Understanding the interconnectedness of the United States and Asia is more important than ever now that President Trump has begun to carve out his policy priorities for the region. In a recent piece for NPR entitled Trump In Asia: A 'Rebalance' Toward Trade, East-West Center in Washington Director Satu P. Limaye pointed out that while many messages came from Trump's trip to Asia, one theme remained constant: that trade, investment, and commercial relations are a core emphasis in the US rebalance towards Asia. The President's trip - the most expansive of any sitting US president in the last 25 years - included a speech at the APEC summit in Danang which devoted more than a third of its words to US-Asia economic relations. There was also some language cautiously confronting what are seen as unfair economic practices within China's Belt and Road Initiative.
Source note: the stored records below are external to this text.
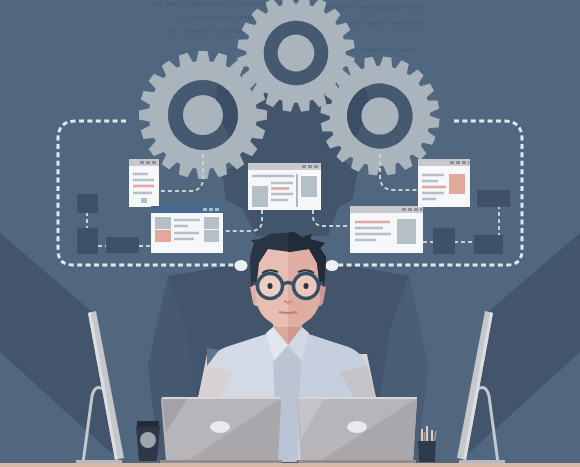
<!DOCTYPE html>
<html lang="en">
<head>
<meta charset="utf-8">
<title>Programmer at work</title>
<style>
:root{--bg:#50677f;--shade:#43556d;--deep:#3c4d64;--gear:#a9b4bc;--line:#e3e7ea;--paper:#f5f7f9;--bar:#c9c9cd;--block:#b4bfc8;--coral:#e2a89c;--ink:#2b3444;--skin:#e8bdb2;--skin-dark:#dca99e;--shirt:#d3dae6;--shirt-dark:#bfc8d6;--metal:#b9b7bb}
html,body{margin:0;width:580px;height:467px;overflow:hidden;background:var(--bg)}
svg{display:block}
.shade{fill:var(--shade)}
.gear{fill:var(--gear)}
.code{font:6px "Noto Sans Mono",monospace;fill:var(--deep);opacity:.6}
.flow{fill:none;stroke:var(--line);stroke-width:3;stroke-dasharray:5 3.4}
.link{fill:none;stroke:#c9d0d6;stroke-width:2;stroke-dasharray:4 3}
.paper{fill:var(--paper)}
.bar{fill:var(--bar)}
.block{fill:var(--block)}
.coral{fill:var(--coral)}
.copy{fill:none;stroke:var(--block);stroke-width:2.6}
.accent{fill:none;stroke:var(--coral);stroke-width:2.6}
.dots{fill:none;stroke:#8d939d;stroke-width:3;stroke-dasharray:4 2}
</style>
</head>
<body>
<svg width="580" height="467" viewBox="0 0 580 467" role="img" aria-label="Programmer behind two laptops with gears and connected browser windows above">
<defs>
<path id="tooth" d="M-7-52L-4.500-64H4.500L7-52Z"/>
<g id="teeth">
<use href="#tooth"/><use href="#tooth" transform="rotate(18)"/><use href="#tooth" transform="rotate(36)"/><use href="#tooth" transform="rotate(54)"/><use href="#tooth" transform="rotate(72)"/>
</g>
<g id="gear">
<use href="#teeth"/><use href="#teeth" transform="rotate(90)"/><use href="#teeth" transform="rotate(180)"/><use href="#teeth" transform="rotate(270)"/>
<path fill-rule="evenodd" d="M0-54A54 54 0 0 1 0 54A54 54 0 0 1 0-54ZM0-35A35 35 0 0 0 0 35A35 35 0 0 0 0-35Z"/>
<circle r="35" fill="#455971"/>
<circle r="20"/>
</g>
<g id="monitor">
<path d="M83 463L92 396Q95 384 103 389L107 397" fill="none" stroke="#c3c8cf" stroke-width="3"/>
<polygon points="88,313 96,311 124,458 115,460" fill="#c6c7cb"/>
<polygon points="88,313 91,312 118,459 115,460" fill="#dcdde0"/>
<rect x="76" y="460" width="46" height="3" fill="#b6bac1"/>
</g>
</defs>

<rect id="wall" width="580" height="467" fill="#50677f"/>

<g id="code-lines" class="code">
<text x="152" y="5">var task = queue.next(); run(task);</text>
<text x="182" y="19">if (task.ready) return send(task);</text>
<text x="166" y="33">for (item in list) update(item);</text>
<text x="318" y="9">let view = render(page, size);</text>
<text x="342" y="25">while (open) read(line);</text>
<text x="334" y="52">return load(file, mode);</text>
</g>

<g id="shadows" class="shade">
<polygon points="0,233 92,312 121,462 0,352"/>
<polygon points="580,233 488,312 459,462 580,352"/>
<path d="M236 100L262 88H320L342 104L345 162L358 172L352 200L338 208L328 236H256L242 208L226 200L222 172L236 164Z"/>
<path d="M168 276L250 262H330L409 276L428 366L416 467H160L148 366Z"/>
<polygon points="409,276 428,366 416,467 370,467 390,330" fill="#4a5e76"/>
<polygon points="168,276 148,366 160,467 206,467 186,330" fill="#4a5e76" opacity=".5"/>
</g>

<g id="gears" class="gear">
<use href="#gear" transform="translate(203 115)"/>
<use href="#gear" transform="translate(380 116) rotate(7) scale(.93)"/>
<use href="#gear" transform="translate(296 53) rotate(9) scale(.92)"/>
<path d="M218 84A35 35 0 0 1 230 137L222 122A20 20 0 0 0 216 100Z" fill="#3c4e66"/>
<path d="M365 87A32 32 0 0 0 355 137L363 124A18 18 0 0 1 369 101Z" fill="#3c4e66"/>
</g>

<g id="flow-lines">
<path class="flow" d="M126 121H76Q58 121 58 139V250Q58 265 73 265H240"/>
<path class="flow" d="M454 121H504Q522 121 522 139V250Q522 265 507 265H332"/>
<ellipse cx="241" cy="265.500" rx="6.500" ry="5.500" fill="#eef0f2"/>
<ellipse cx="332" cy="265.500" rx="6.500" ry="5.500" fill="#eef0f2"/>
<path class="link" d="M203 154V178Q203 191 190 191H160"/>
<path class="link" d="M380 154V176Q380 190 394 190H418"/>
<path class="link" d="M262 210V221Q262 231 250 231H223"/>
<path class="link" d="M313 210V216Q313 226 324 226H351"/>
<path class="link" d="M87 212V230M98 246H107M139 246H152M499 205V236M454 242H475M423 242H434"/>
</g>

<g id="nodes" fill="#3f5169">
<rect x="77" y="194" width="21" height="19"/>
<rect x="77" y="228" width="21" height="26"/>
<rect x="106" y="237" width="33" height="16"/>
<rect x="433" y="228" width="22" height="26"/>
<rect x="474" y="235" width="29" height="19"/>
<rect x="477" y="190" width="33" height="17"/>
</g>

<g id="windows">
<g id="window-form">
<rect class="paper" x="129" y="159" width="30" height="48"/>
<rect class="bar" x="129" y="159" width="30" height="7"/>
<path class="dots" d="M140 162.500H158"/>
<path class="copy" d="M133 174H148M133 180H154M133 193H152"/>
<path class="accent" d="M133 186H154"/>
<rect class="block" x="141" y="198" width="6" height="5"/>
</g>
<g id="window-gallery">
<rect class="paper" x="151" y="206" width="72" height="47"/>
<rect x="151" y="206" width="72" height="7" fill="#486a91"/>
<path d="M203 209.500H221" fill="none" stroke="#a9bacb" stroke-width="3" stroke-dasharray="4 2"/>
<rect class="block" x="155" y="217" width="16" height="12"/>
<rect class="coral" x="155" y="230" width="16" height="12"/>
<path class="copy" d="M174 220H200M174 226H188M174 233H199M174 239H194"/>
<rect class="block" x="204" y="217" width="15" height="12"/>
<rect class="block" x="204" y="230" width="15" height="12"/>
</g>
<g id="window-article">
<rect class="paper" x="248" y="163" width="73" height="47"/>
<rect class="bar" x="248" y="163" width="73" height="7"/>
<path class="dots" d="M302 166.500H320"/>
<path class="copy" d="M252 176H294M271 183H293M271 194H293M271 200H288"/>
<path class="accent" d="M271 188.500H289"/>
<rect class="block" x="252" y="186" width="16" height="21"/>
<path d="M297 174V207" stroke="#98a5b1" stroke-width="1.500"/>
<rect class="block" x="301" y="176" width="16" height="21"/>
</g>
<g id="window-dashboard">
<rect class="paper" x="350" y="206" width="73" height="47"/>
<rect class="bar" x="350" y="206" width="73" height="7"/>
<path class="dots" d="M402 209.500H422"/>
<path class="accent" d="M355 222H390"/>
<path class="copy" d="M355 228H383M355 234H391M355 240H376"/>
<rect class="block" x="397" y="219" width="19" height="25"/>
</g>
<g id="window-profile">
<rect class="paper" x="418" y="159" width="52" height="48"/>
<rect class="bar" x="418" y="159" width="52" height="7"/>
<path class="dots" d="M450 162.500H469"/>
<path class="copy" d="M422 175H444M422 181H438M422 193H444M422 199H436"/>
<path class="accent" d="M422 187H446"/>
<rect class="coral" x="449" y="174" width="16" height="20"/>
</g>
</g>

<g id="programmer">
<path d="M207 354L198 398H376L367 354Z" fill="#d8d3d5"/>
<path d="M266 334L226 347Q212 352 207 366L198 398H376L367 366Q362 352 348 347L308 334Z" fill="#d3dae6"/>
<path d="M287 340L308 334L348 347Q362 352 367 366L376 398V460H287Z" fill="#c6cfdd"/>
<polygon points="207,366 198,398 220,398 234,372" fill="#d6d1d3"/>
<polygon points="367,366 376,398 354,398 340,372" fill="#c5c2c8"/>
<polygon points="207,348 219,350 207,366" fill="#60748a"/>
<polygon points="273,360 287,346 301,360 297,462 277,462" fill="#bac4d3"/>
<path d="M273 312H302V332L288 346L273 332Z" fill="#dca99e"/>
<path d="M288 312H302V332L288 346Z" fill="#cf998f"/>
<polygon points="266,333 273,327 288,345 274,361" fill="#e2e7ef"/>
<polygon points="309,333 302,327 288,345 302,361" fill="#d0d8e4"/>
<path d="M256 284L250 287L253 303Q256 309 263 305Z" fill="#e1b0a5"/>
<path d="M319 284L326 287L323 303Q320 309 312 305Z" fill="#cf998f"/>
<path d="M256 258L266 246H310L320 258V298Q319 310 311 318L299 327H277L265 318Q257 310 256 298Z" fill="#e8bdb2"/>
<path d="M288 246H310L320 258V298Q319 310 311 318L299 327H288Z" fill="#dfada2"/>
<path d="M251 287L250 257L254 243L251 240L260 239L270 234L294 232L302 237L312 234L310 239L325 243L320 248L326 257L324 287L319 281L317 263L309 249L290 252L268 249L259 263L257 281Z" fill="#2b3444"/>
<path d="M288 233L294 232L302 237L312 234L310 239L325 243L320 248L326 257L324 287L319 281L317 263L309 249L288 252Z" fill="#222b3a"/>
<g id="face" fill="none" stroke="#2b3444">
<path d="M262 273Q269 268 278 272M298 272Q307 268 314 273" stroke-width="2"/>
<path d="M284 301L288 303L292 301" stroke="#c88b82" stroke-width="2"/>
<path d="M279 312Q288 314 297 312" stroke="#bd7f78" stroke-width="2"/>
</g>
<g id="glasses" fill="#f3d9d1" fill-opacity=".6" stroke="#35516a" stroke-width="3.500">
<circle cx="270" cy="286" r="12.500"/>
<circle cx="306" cy="286" r="12.500"/>
<path d="M282 285Q288 280 294 285M257 284L253 283M319 284L323 283" fill="none"/>
</g>
<g id="eyes" fill="#2b3444">
<ellipse cx="270" cy="286" rx="2.500" ry="3"/>
<ellipse cx="306" cy="286" rx="2.500" ry="3"/>
</g>
</g>

<g id="desk-items">
<use href="#monitor"/>
<use href="#monitor" transform="matrix(-1 0 0 1 581 0)"/>
<g id="coffee-cup">
<polygon points="136,426 160,426 157,461 139,461" fill="#2d3746"/>
<rect x="137" y="421" width="22" height="6" rx="1" fill="#222b38"/>
<circle cx="148" cy="440" r="8" fill="#9aa5ad"/>
</g>
<g id="pencil-pot">
<path d="M422 443V429M427 443V426M432 443V430" stroke="#d5cfc9" stroke-width="2"/>
<path d="M424.500 443V432M434 443L436 431" stroke="#c48f82" stroke-width="1.500"/>
<polygon points="418,441 436,441 435,462 419,462" fill="#2f3b4c"/>
</g>
</g>

<g id="laptops">
<g id="laptop-left">
<path d="M164 397H278Q281 397 281 400L278 462H166L161 400Q161 397 164 397Z" fill="#b7b5b9"/>
<polygon points="162,398 188,398 166,432" fill="#a4a2a8"/>
<polygon points="281,398 278,462 186,462" fill="#aaa8ad"/>
<path d="M162 398H281" stroke="#d7d6d9" stroke-width="2"/>
<ellipse cx="220" cy="427" rx="10" ry="6" fill="#e9eaec"/>
</g>
<g id="laptop-right">
<path d="M300 397H414Q417 397 417 400L413 462H301L297 400Q297 397 300 397Z" fill="#b7b5b9"/>
<polygon points="298,398 324,398 301,440" fill="#c5c3c7"/>
<polygon points="417,398 413,462 318,462" fill="#a9a7ac"/>
<path d="M298 398H417" stroke="#d7d6d9" stroke-width="2"/>
<ellipse cx="357" cy="427" rx="10" ry="6" fill="#e9eaec"/>
</g>
<rect x="160" y="460" width="122" height="4" fill="#8f8e95"/>
<rect x="298" y="460" width="118" height="4" fill="#8f8e95"/>
</g>

<rect id="desk" y="463" width="580" height="4" fill="#d9b9a8"/>
</svg>
</body>
</html>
Dr. Limaye's article also points out that conspicuously absent from Trump's language during the trip was the phrase "American leadership." This and any focus on America's alliances in the region were largely replaced by language on fairness and economic opening of the region. While the President did work to reafirm traditional US security alliances in bilateral meetings, he remained quieter on the issues of the South China Sea and human rights.
As it is the market for more than a third of all US exports, and economic ties are rapidly expanding, now is an important time to become acquainted with the ways in which Asia impacts the everyday lives of Americans.
The full piece by Dr. Limaye includes further analysis on what the trip means for US involvement in the region, and what to look for moving forward. It can be found here.